Dataset content: Begin

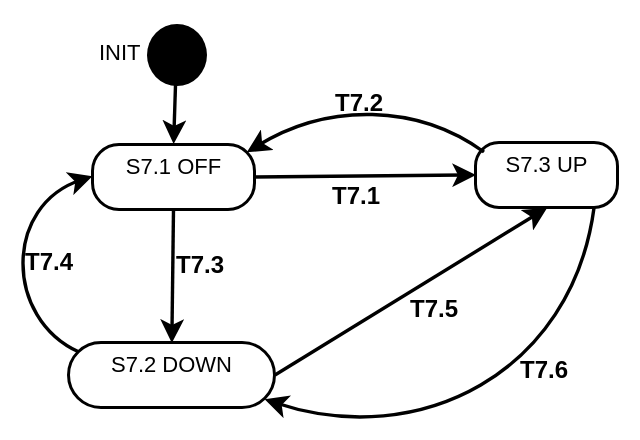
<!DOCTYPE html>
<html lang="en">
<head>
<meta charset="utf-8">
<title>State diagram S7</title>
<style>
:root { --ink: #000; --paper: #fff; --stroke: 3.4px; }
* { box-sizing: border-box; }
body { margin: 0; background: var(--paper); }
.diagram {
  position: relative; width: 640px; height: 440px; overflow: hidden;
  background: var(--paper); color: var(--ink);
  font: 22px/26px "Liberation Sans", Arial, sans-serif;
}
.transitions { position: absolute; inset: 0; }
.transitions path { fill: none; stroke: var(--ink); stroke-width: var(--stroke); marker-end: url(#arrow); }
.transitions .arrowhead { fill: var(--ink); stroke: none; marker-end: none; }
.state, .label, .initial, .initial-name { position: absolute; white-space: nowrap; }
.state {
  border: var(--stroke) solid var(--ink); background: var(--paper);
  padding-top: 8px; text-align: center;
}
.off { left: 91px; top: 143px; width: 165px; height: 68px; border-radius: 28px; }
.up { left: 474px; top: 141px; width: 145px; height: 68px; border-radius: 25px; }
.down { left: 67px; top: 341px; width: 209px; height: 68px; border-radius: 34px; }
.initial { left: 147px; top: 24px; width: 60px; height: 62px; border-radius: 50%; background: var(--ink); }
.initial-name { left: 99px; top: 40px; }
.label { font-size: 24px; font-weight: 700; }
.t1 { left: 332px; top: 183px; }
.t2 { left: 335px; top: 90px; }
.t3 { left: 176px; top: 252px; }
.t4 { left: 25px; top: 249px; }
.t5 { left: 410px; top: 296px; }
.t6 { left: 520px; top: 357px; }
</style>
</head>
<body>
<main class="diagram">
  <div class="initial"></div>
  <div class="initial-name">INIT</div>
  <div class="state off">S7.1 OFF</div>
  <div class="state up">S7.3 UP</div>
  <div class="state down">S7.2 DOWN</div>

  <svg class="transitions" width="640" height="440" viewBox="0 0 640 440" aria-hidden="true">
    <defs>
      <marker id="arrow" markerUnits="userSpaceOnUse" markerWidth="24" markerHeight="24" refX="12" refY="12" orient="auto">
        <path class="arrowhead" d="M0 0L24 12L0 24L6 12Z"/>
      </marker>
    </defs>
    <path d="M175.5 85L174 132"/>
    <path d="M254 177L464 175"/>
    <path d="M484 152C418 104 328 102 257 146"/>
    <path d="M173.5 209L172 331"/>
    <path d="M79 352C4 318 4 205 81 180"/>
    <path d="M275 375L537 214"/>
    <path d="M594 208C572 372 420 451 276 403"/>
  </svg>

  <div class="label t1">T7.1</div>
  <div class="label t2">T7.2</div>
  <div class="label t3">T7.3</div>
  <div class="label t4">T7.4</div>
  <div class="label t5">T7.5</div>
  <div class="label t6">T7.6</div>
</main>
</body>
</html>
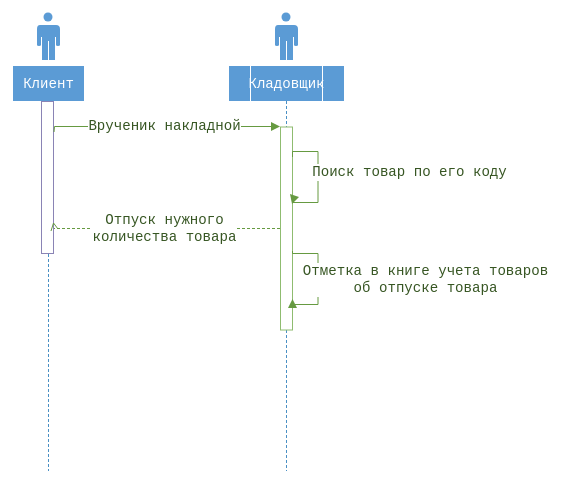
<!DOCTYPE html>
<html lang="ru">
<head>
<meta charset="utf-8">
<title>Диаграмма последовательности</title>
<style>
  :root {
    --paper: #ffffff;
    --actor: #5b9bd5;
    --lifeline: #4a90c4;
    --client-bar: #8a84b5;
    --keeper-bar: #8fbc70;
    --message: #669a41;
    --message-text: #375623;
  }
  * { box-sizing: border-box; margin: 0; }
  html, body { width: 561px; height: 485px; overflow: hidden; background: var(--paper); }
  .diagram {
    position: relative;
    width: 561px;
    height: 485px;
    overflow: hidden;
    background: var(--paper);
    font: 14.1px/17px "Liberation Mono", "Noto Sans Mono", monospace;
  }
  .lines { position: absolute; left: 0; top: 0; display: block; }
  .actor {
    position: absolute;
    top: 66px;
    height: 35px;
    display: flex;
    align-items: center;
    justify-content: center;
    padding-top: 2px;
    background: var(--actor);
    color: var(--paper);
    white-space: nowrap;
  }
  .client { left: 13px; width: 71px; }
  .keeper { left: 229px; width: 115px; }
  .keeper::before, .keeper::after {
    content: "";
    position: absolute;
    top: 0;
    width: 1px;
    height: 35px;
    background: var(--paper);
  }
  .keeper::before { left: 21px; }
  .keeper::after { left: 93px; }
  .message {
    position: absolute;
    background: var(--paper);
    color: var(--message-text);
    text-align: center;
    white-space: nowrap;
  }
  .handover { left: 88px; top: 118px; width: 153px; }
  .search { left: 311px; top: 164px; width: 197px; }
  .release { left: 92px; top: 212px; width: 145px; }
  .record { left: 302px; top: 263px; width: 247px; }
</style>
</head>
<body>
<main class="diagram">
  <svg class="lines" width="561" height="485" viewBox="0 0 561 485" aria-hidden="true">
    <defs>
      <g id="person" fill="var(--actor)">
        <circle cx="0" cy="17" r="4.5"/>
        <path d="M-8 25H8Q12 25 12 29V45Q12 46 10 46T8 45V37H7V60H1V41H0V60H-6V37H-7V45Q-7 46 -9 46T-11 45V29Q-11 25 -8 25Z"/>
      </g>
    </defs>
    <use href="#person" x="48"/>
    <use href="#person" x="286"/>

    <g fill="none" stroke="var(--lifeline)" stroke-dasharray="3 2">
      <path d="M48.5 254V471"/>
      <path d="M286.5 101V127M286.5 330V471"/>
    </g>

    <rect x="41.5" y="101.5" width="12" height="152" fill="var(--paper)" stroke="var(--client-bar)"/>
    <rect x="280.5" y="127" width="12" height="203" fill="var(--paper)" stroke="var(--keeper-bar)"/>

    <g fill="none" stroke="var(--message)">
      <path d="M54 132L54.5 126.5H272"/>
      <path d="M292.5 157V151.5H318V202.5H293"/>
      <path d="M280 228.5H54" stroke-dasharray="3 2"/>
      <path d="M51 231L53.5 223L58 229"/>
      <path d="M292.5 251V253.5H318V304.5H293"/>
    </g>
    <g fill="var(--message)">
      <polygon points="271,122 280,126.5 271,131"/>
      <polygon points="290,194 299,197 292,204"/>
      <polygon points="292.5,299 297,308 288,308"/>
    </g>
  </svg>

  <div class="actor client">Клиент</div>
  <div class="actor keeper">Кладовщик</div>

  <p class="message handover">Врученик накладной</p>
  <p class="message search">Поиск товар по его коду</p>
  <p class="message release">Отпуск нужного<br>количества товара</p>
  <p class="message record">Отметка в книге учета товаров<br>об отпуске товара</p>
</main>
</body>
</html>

Dataset content: End
Dataset content: Begin

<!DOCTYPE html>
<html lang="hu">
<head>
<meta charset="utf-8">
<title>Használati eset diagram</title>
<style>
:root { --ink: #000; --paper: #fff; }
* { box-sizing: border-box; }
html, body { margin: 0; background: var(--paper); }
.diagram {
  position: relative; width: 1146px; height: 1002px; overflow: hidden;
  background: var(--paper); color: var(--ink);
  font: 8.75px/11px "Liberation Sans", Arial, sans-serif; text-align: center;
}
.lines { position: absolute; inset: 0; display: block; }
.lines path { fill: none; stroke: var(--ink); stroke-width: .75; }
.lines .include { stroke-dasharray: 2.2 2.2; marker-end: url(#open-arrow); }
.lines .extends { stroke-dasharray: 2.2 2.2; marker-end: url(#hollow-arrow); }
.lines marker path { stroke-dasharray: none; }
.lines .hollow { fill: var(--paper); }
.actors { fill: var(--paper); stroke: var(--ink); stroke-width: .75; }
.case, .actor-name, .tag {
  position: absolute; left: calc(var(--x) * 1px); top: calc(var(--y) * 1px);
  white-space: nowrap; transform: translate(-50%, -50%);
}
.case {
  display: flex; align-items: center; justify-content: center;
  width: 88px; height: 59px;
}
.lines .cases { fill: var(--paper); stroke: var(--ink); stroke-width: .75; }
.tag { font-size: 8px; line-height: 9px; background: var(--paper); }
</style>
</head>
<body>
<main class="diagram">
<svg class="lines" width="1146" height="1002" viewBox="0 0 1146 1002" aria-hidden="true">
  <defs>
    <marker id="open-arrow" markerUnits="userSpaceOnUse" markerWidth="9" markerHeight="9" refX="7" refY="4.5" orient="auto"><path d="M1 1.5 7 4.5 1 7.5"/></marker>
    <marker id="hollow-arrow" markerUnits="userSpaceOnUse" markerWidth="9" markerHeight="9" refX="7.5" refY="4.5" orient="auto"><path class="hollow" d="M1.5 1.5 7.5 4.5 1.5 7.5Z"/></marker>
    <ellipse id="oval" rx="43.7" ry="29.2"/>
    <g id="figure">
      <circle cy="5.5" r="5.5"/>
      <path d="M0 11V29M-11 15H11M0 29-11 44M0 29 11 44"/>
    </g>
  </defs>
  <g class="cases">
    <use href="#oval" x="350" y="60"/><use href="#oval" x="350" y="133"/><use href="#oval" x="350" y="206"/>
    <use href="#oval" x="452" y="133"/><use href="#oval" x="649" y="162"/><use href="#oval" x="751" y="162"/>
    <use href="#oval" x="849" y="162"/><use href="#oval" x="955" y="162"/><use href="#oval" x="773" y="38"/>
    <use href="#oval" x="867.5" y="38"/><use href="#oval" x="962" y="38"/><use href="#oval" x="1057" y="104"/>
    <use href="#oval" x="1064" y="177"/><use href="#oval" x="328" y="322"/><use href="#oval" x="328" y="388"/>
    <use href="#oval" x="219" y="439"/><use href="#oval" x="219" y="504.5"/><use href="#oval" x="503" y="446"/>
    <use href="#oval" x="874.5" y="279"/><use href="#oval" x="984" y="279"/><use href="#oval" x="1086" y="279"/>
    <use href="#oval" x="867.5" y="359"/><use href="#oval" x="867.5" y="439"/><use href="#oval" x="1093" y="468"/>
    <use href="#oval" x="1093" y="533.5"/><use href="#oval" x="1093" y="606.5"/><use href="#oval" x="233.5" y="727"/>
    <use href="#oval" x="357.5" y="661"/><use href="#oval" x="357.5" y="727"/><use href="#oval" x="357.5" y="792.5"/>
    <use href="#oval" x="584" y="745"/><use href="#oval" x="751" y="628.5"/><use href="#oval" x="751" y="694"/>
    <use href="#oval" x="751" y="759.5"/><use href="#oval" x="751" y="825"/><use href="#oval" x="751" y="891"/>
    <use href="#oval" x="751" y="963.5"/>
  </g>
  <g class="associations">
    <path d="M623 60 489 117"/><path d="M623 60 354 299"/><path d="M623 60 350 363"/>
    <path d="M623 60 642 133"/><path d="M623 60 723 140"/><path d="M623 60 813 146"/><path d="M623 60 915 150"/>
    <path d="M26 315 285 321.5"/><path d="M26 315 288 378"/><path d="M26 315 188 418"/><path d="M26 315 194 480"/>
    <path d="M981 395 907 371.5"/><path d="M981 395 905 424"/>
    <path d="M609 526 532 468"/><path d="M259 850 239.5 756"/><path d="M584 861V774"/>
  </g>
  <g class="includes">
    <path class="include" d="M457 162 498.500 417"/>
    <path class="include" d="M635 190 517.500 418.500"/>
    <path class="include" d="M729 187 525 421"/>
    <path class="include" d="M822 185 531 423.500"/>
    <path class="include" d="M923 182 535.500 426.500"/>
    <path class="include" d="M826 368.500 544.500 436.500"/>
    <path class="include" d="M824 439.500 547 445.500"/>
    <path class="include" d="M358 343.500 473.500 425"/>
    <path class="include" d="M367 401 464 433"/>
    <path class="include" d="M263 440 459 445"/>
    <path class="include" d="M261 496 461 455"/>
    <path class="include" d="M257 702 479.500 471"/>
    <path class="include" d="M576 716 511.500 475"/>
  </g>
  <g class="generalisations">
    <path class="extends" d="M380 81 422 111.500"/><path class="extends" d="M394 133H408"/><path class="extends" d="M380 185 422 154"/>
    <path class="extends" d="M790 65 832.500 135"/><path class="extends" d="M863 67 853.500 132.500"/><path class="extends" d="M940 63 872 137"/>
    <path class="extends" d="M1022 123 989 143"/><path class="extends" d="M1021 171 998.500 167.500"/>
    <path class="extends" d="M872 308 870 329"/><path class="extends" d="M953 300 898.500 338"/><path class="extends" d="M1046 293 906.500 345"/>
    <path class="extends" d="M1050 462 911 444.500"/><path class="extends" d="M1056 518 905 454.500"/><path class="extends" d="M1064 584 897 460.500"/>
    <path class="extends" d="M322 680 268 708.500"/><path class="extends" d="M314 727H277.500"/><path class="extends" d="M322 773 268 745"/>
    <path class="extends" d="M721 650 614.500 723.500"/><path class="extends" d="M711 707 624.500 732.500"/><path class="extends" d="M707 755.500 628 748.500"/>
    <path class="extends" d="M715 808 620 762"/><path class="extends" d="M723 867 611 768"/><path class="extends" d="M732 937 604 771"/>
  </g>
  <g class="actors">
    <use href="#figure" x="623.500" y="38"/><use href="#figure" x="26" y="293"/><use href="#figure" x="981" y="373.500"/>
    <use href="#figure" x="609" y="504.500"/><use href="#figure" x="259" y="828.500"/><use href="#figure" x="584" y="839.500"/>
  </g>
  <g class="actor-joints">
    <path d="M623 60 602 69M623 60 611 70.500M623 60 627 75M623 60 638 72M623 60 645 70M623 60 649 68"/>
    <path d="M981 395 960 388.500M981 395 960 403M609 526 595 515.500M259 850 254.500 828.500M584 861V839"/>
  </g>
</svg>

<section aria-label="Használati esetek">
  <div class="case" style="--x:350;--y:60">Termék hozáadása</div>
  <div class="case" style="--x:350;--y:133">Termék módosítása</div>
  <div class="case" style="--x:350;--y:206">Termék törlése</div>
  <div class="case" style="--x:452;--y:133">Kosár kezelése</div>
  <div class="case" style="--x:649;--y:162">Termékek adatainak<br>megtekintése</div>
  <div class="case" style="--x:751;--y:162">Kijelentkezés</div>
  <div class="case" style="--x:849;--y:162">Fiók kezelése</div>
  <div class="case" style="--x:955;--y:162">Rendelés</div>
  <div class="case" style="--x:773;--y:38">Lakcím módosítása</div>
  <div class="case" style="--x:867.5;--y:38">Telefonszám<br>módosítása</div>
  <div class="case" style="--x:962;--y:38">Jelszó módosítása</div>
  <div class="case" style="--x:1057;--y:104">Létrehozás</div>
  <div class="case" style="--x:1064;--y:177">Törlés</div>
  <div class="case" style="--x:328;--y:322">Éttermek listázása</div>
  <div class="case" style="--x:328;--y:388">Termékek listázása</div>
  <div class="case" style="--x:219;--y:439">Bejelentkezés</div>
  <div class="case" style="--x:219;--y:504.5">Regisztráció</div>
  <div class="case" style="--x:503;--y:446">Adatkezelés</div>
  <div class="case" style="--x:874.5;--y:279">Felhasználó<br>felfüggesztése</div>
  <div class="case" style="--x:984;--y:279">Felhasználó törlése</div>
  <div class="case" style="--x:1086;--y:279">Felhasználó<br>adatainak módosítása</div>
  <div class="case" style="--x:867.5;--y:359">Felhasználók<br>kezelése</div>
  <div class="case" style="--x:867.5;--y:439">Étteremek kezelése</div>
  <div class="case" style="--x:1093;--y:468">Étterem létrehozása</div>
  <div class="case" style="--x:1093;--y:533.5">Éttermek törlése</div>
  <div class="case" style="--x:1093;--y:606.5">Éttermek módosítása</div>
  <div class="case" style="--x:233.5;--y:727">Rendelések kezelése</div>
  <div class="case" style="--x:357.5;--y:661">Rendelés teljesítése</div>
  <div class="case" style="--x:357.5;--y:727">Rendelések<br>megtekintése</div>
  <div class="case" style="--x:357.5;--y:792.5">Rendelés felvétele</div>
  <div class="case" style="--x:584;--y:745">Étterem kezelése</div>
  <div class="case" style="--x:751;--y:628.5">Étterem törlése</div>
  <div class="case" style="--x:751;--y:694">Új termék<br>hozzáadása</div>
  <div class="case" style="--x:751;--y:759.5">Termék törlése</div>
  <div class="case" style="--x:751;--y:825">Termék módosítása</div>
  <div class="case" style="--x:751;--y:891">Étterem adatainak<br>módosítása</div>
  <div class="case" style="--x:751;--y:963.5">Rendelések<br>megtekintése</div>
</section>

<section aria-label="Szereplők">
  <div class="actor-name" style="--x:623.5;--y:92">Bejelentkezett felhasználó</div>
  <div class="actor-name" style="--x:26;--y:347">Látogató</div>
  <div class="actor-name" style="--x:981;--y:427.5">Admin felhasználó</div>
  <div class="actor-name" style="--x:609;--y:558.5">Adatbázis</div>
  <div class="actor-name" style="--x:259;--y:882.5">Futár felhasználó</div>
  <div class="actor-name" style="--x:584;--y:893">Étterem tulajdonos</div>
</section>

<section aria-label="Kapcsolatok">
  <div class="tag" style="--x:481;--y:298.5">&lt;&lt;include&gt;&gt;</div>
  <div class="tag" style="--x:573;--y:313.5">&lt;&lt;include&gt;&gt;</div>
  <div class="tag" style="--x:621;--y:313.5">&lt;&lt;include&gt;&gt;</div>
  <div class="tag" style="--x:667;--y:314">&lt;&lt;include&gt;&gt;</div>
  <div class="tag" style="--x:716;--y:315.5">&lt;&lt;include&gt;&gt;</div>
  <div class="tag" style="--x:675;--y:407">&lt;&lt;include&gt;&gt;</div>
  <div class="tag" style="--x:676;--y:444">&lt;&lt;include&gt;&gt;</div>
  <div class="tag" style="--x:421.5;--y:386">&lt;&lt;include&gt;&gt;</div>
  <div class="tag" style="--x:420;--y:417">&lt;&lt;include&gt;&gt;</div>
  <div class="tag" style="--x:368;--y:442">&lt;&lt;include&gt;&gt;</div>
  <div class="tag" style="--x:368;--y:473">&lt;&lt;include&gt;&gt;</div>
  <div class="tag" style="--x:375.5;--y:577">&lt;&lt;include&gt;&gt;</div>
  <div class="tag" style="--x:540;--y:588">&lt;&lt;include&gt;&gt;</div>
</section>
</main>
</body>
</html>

Dataset content: End

=== Work required ===
The output should be exactly the lines above from the line containing "border: var(--stroke) solid" to the line containing "67px; top: 341px;", inclusive, with no other lines.

=== Output ===
  border: var(--stroke) solid var(--ink); background: var(--paper);
  padding-top: 8px; text-align: center;
}
.off { left: 91px; top: 143px; width: 165px; height: 68px; border-radius: 28px; }
.up { left: 474px; top: 141px; width: 145px; height: 68px; border-radius: 25px; }
.down { left: 67px; top: 341px; width: 209px; height: 68px; border-radius: 34px; }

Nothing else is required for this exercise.